The Grapes of Wrath
Using an amazing array of props on a set that’s a work of art, REP’s production of The Grapes of Wrath does justice to a masterpiece of writing and of adaptation that, set without compromise in a prolonged drought in the midwestern United States during the Great Depression, reveals, with finesse and genuine compassion, the best and the worst of humanity.
Frank Galati’s 1989 adaptation translates all the pathos and drama of Steinbeck’s novel but manages amazingly to inject a good deal of humour, nicely breaking a steady rise in tension. In fact, the play shows us all too plainly yesterday’s prejudices against newcomers as today’s received wisdom; this is, surprisingly, an enlightening play for our own benighted times.
Chris Baldock’s direction of this classic gave it all that it deserves: subtle acting; beautiful timing; perfect costuming; spot-on sound; lighting that suits perfectly the time, the season, and the era; and smooth transitions. The parts were superbly cast, and every line was delivered with just the right amount of feeling. That we came to sympathise with so many of the characters let down by “acts of God” and foreclosed on through entrenched greed reflects the actors’ discipline in keeping their characters real.
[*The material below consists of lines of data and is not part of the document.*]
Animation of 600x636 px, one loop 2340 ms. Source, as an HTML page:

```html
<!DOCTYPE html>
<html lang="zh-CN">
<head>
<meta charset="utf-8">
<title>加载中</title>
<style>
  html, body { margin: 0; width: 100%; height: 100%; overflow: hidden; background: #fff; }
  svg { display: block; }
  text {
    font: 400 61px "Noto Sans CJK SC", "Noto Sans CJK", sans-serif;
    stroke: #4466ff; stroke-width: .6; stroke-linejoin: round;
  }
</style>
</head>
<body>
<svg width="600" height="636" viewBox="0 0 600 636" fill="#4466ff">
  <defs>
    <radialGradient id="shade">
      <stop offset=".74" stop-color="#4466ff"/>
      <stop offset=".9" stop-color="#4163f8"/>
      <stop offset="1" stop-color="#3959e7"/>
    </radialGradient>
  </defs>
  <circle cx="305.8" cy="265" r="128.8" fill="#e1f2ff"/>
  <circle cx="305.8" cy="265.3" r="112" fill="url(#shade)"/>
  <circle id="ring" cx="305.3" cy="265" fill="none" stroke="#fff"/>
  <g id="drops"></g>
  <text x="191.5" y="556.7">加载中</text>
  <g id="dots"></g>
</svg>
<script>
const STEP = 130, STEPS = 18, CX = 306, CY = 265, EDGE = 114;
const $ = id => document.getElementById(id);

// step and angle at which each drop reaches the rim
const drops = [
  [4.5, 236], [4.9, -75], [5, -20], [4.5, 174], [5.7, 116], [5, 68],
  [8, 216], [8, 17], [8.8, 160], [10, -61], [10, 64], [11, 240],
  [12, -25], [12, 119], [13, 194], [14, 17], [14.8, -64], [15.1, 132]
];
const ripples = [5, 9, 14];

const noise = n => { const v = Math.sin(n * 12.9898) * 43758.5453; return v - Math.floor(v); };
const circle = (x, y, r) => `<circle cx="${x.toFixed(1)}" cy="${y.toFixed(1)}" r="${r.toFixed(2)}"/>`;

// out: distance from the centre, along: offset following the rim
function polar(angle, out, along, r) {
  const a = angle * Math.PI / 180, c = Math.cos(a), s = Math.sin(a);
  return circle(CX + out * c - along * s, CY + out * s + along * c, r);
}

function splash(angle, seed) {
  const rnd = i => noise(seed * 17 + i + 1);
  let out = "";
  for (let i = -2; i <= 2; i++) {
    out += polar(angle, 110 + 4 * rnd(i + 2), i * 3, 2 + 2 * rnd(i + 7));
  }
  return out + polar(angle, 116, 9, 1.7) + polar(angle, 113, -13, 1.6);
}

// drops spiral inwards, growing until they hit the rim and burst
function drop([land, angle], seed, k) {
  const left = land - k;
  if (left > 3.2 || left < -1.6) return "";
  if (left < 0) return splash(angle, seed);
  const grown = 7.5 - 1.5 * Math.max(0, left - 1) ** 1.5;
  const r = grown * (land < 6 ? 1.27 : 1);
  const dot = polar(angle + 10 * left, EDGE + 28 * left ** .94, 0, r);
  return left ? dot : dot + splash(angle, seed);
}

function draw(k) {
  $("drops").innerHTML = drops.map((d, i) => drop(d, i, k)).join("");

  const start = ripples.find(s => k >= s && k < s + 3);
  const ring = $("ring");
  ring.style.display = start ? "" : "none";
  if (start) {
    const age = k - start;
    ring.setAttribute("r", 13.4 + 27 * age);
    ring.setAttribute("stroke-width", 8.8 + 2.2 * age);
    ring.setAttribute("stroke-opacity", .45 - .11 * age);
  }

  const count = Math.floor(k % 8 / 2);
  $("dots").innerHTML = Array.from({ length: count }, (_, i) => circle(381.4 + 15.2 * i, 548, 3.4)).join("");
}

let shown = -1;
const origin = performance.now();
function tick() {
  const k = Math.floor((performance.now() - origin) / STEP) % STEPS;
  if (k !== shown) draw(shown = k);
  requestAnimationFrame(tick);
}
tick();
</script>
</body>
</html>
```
Impressive by any standards, REP’s Grapes of Wrath is a mesmerising production, one you mustn’t miss.
John P. Harvey
Photographer: Helen Drum